Recent trends show that an increasing number of people are getting interested to work in the development sector. International NGOs offer the best opportunities for such people. NGO domain is a very vast and varied one, and one needs to find out which cause he/she relates with, which domain in particular would one want to work in, before exploring this arena to work.
Undoubtedly, the international NGOs offer a huge scope for learning and gaining experience in the sector. Also, if someone wants to study further, they offer vast experience of working in dynamic and challenging environments, and enable one to witness global challenges with a hands-on experience. So, if you are interested in working for the challenges in human development on a global level, a career option in an international NGO is the best choice for you. How to find a place in such an organization is explained here:
Know yourself: The first step is to assess yourself. Undertake a personal assessment, introspect and write about what you feel about yourself in terms of your career and other priorities. List down your priorities, your skills, educational background and experience. If you are willing to learn and grow in this sector, are flexible and keen to understand the limits of a career in development sector like limits in pay, long working hours, challenging yet exciting roles, etc.; then you are good to go. Other various challenges you need to be prepared for are work and situation related stress, lot of travel, different language and socio-cultural context, long working hours, dynamic environments, etc.
Learn, learn and learn: The next step is to educate yourself further. In the development sector, learning never stops. Try to learn about the various aspects of the field, the realities and challenges, the potential solutions to the global problems, various models being applied and tested across the world. One practical way to learn about these would be to volunteer in a development organization. You may find a local organization of your choice for volunteering experience, which would open your eyes to the functioning of an NGO plus the myriad challenges it caters to.
Bring a skill to the table: You would like to build on the skills and expertise you already have. NGOs are looking for professional and managerial skills, apart from many other technical skills. Bringing a different professional skill to the table will be helpful for the NGO, and would result in a win-win situation. For example, if you have a background in marketing and communication, you may be an asset to a development organization in their marketing and fundraising efforts. Try to strike a balance between what skills you have and what are the skill gaps the NGO needs to fill. Connecting the dots must not be difficult then.
Identify a cause and a domain of your interest: Search about the domains NGOs work in, identify the domain you are most interested in. For example, NGOs work for different causes like child education, vocational training and livelihoods, health, women empowerment, water and sanitation, environment and many more.
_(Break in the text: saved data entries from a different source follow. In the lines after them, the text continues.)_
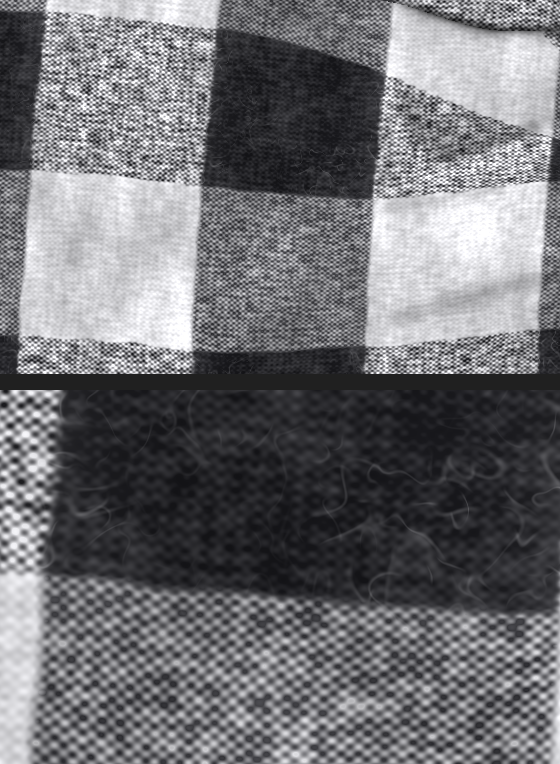
Top: the whole. Bottom: its middle third, enlarged.
Reproduce this texture procedurally as a Shadertoy shader.

```glsl
const vec3 LIGHT_YARN = vec3(0.865, 0.865, 0.88);
const vec3 DARK_YARN = vec3(0.09, 0.09, 0.105);
const vec2 CHECK_SIZE = vec2(0.462, 0.425);  // one band, in canvas heights
const vec2 THREADS = vec2(58.0, 68.0);       // threads per band
const float COLUMN_START = 0.513;
const float COLUMN_LEAN = 0.076;
const float WARP_COVER = 0.08;               // how far warp dominates weft
const float WEAVE_CONTRAST = 0.38;
const float YARN_GRAIN = 0.32;
const float WRINKLE_DEPTH = 0.30;
const float FUZZ_AMOUNT = 0.34;
const float HAZE = 0.12;
const float FOLD_SHIFT = 0.6;
const float PI = 3.14159;

vec2 hashGradient(vec2 cell) {
    float angle = fract(sin(dot(cell, vec2(127.1, 311.7))) * 43758.5) * 2.0 * PI;
    return vec2(cos(angle), sin(angle));
}

float gradientNoise(vec2 p) {
    vec2 i = floor(p), f = fract(p);
    vec2 u = f * f * f * (f * (f * 6.0 - 15.0) + 10.0);
    vec2 e = vec2(1.0, 0.0);
    float low = mix(dot(hashGradient(i), f), dot(hashGradient(i + e), f - e), u.x);
    float high = mix(dot(hashGradient(i + e.yx), f - e.yx),
                     dot(hashGradient(i + 1.0), f - 1.0), u.x);
    return 1.4 * mix(low, high, u.y);
}

float fbm(vec2 p) {
    float sum = 0.0, gain = 0.5;
    for (int i = 0; i < 4; i++) {
        sum += gain * gradientNoise(p);
        p = mat2(1.6, 1.2, -1.2, 1.6) * p + 3.7;
        gain *= 0.5;
    }
    return sum;
}

// Signed distance to the nearest band edge, positive in light bands
float bandEdge(float x) {
    return abs(mod(x + 0.5, 2.0) - 1.0) - 0.5;
}

// Soft stroke from a to b
float crease(vec2 p, vec2 a, vec2 b, float width) {
    vec2 pa = p - a, ba = b - a;
    float d = length(pa - ba * clamp(dot(pa, ba) / dot(ba, ba), 0.0, 1.0));
    return exp(-d * d / (width * width));
}

// Short broken fibres, from the zero lines of noise
float fibres(vec2 p) {
    float sum = 0.0;
    for (int i = 0; i < 3; i++) {
        vec2 q = p * (20.0 + 9.0 * float(i)) + 11.3 * float(i);
        q += 0.6 * vec2(gradientNoise(q * 0.6), gradientNoise(q * 0.6 + 31.0));
        float line = 1.0 - smoothstep(0.0, 0.13, abs(gradientNoise(q)));
        sum += line * smoothstep(-0.1, 0.5, gradientNoise(q * 0.8 + 53.0));
    }
    return sum;
}

// Large folds plus fine rumpling, as a brightness factor
float clothShade(vec2 p, float foldLine) {
    float shade = 0.99 + WRINKLE_DEPTH * fbm(vec2(3.4 * p.x + p.y, 2.6 * p.y - 0.8 * p.x))
                + 0.18 * fbm(p * vec2(14.0, 4.0));
    shade += 0.30 * crease(p, vec2(1.14, 0.475), vec2(1.50, 0.38), 0.045);
    shade += 0.20 * crease(p, vec2(1.02, 0.24), vec2(1.11, 0.42), 0.030);
    shade -= 0.24 * crease(p, vec2(1.08, 0.29), vec2(1.18, 0.41), 0.040);
    shade -= 0.24 * crease(p, vec2(1.20, 0.42), vec2(1.43, 0.345), 0.020);
    shade -= 0.12 * crease(p, vec2(1.04, 0.56), vec2(1.32, 0.50), 0.025);
    shade -= 0.18 * crease(p, vec2(1.06, 0.85), vec2(1.48, 0.73), 0.030);
    float below = p.y - foldLine;
    float shadow = exp(-max(below, 0.0) / 0.014) * smoothstep(-0.025, 0.0, below);
    return shade - 0.6 * shadow * smoothstep(1.0, 1.15, p.x);
}

void mainImage(out vec4 fragColor, in vec2 fragCoord) {
    // x to the right and y down, in canvas heights
    vec2 p = vec2(fragCoord.x, iResolution.y - fragCoord.y) / iResolution.y;
    vec2 wobble = vec2(gradientNoise(p * 9.0), gradientNoise(p * 9.0 + 17.0));

    // Sagging cloth grid, gathered towards the upper right
    float sag = 0.453 + 0.077 * smoothstep(0.0, 1.0, p.x) - 0.045 * smoothstep(1.0, 1.5, p.x);
    float drop = p.y - sag;
    float lowerBand = 0.445 - 0.05 * smoothstep(0.5, 1.0, p.x);
    drop *= drop > 0.0 ? CHECK_SIZE.y / lowerBand : 1.0;
    float pull = 0.45 * pow(max(p.x - 0.5, 0.0) / 0.93, 2.6);
    float gather = pull * (1.0 - exp(min(drop, 0.0) / 0.13));
    float foldLine = 0.084 * smoothstep(0.97, 1.35, p.x) - 0.002;
    float aboveFold = smoothstep(-0.002, 0.002, foldLine - p.y);
    float lean = COLUMN_LEAN * pow(max(1.0 - p.y, 0.0), 1.5);
    vec2 grid = vec2(p.x - COLUMN_START - lean, drop) / CHECK_SIZE;
    vec2 check = grid + 0.012 * wobble;
    check.y -= gather / CHECK_SIZE.y + FOLD_SHIFT * aboveFold;

    // Interlaced threads with uneven yarn
    vec2 thread = (grid - vec2(0.0, 0.4 * gather)) * THREADS + 0.6 * wobble;
    vec2 footprint = fwidth(thread);
    float detail = 1.0 - smoothstep(0.8, 1.5, max(footprint.x, footprint.y));
    float weave = sin(PI * thread.x) * sin(PI * thread.y) * detail;
    float warpSlub = gradientNoise(thread * vec2(0.7, 0.16));
    float weftSlub = gradientNoise(thread * vec2(0.18, 0.7) + 41.0);
    float grain = 0.9 * warpSlub + 1.2 * weftSlub;

    // Light or dark yarn in each direction
    float columnEdge = bandEdge(check.x), rowEdge = bandEdge(check.y + 1.0);
    float ragged = 0.006 * grain;
    float lightWarp = smoothstep(-0.016, 0.016, columnEdge + ragged);
    float lightWeft = smoothstep(-0.013, 0.013, rowEdge + ragged);
    float warpOnTop = clamp(0.5 + WARP_COVER + WEAVE_CONTRAST * weave + YARN_GRAIN * grain,
                            0.0, 1.0);
    float tone = mix(lightWeft, lightWarp, warpOnTop);
    vec3 color = mix(DARK_YARN, LIGHT_YARN, tone);

    // Relief, folds and worn haze
    color *= 1.0 + 0.05 * weave + 0.08 * grain;
    color *= clothShade(p, foldLine);
    color += HAZE * (1.0 - tone) * max(0.45 + fbm(p * 6.0) + 0.45 * grain + 0.25 * weave, 0.0);

    // Loose fuzz, thickest along the column edges of dark rows
    float patches = smoothstep(0.0, 0.5, gradientNoise(p * 4.0 + 5.0));
    float fringe = exp(-12.0 * abs(columnEdge)) * (1.0 - lightWeft);
    float fuzz = fibres(p) * (0.1 + 0.4 * patches + 0.6 * fringe) + 0.3 * fringe;
    color = mix(color, LIGHT_YARN * 0.85, clamp(FUZZ_AMOUNT * fuzz, 0.0, 0.5));

    fragColor = vec4(clamp(color, 0.0, 1.0), 1.0);
}
```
Large organizations have well-defined departments like finance, human resource, etc, but most of the small NGOs do not have these departments and many-a-times the well-defined boundaries between the roles are missing. Identify which cause you are most interested to work towards, and match your own skills and experience with the functions of the NGO.
Look for NGOs and volunteering opportunities: Search the NGOs working in the domain of your interest, short-list them, and talk to some people working in this domain. Try to find out someone from these shortlisted NGOs and then make an informed decision. Volunteering experience in an NGO can also be very beneficial for making contacts, understanding the NGO world, and learning about the functioning of an NGO. In addition, most of the NGOs look for previous experience with NGOs and volunteering experience of candidates while recruiting.
Be flexible: It might be helpful to know what qualities NGOs look for in a potential candidate. Some of them are commitment, prior experience in NGOs, decision making skills, flexibility, willingness to travel, language skills, social and cultural openness and flexibility, and so on. It is understandable that field visits and challenges will excite you if you are willing to work with an NGO, but initially even if you don’t get an opportunity to visit field and are stuck in office work instead, make sure you make the best use of your time at the office. This can be a great opportunity for you to make contacts, understanding the administration of a development organization, and many other things.
Work on your cover letter and resume: Develop skills and enrich your resume by adding volunteering experience and other NGO experience. Remember that working on a cover letter is equally important. So, make you resume and cover letter richer. Search websites for opportunities in NGOs, like fundsforNGOs.org, devnetjobs.org, or look for local openings. You are ready to launch yourself in this world of development, the world of endless opportunities towards human development, the world of NGOs.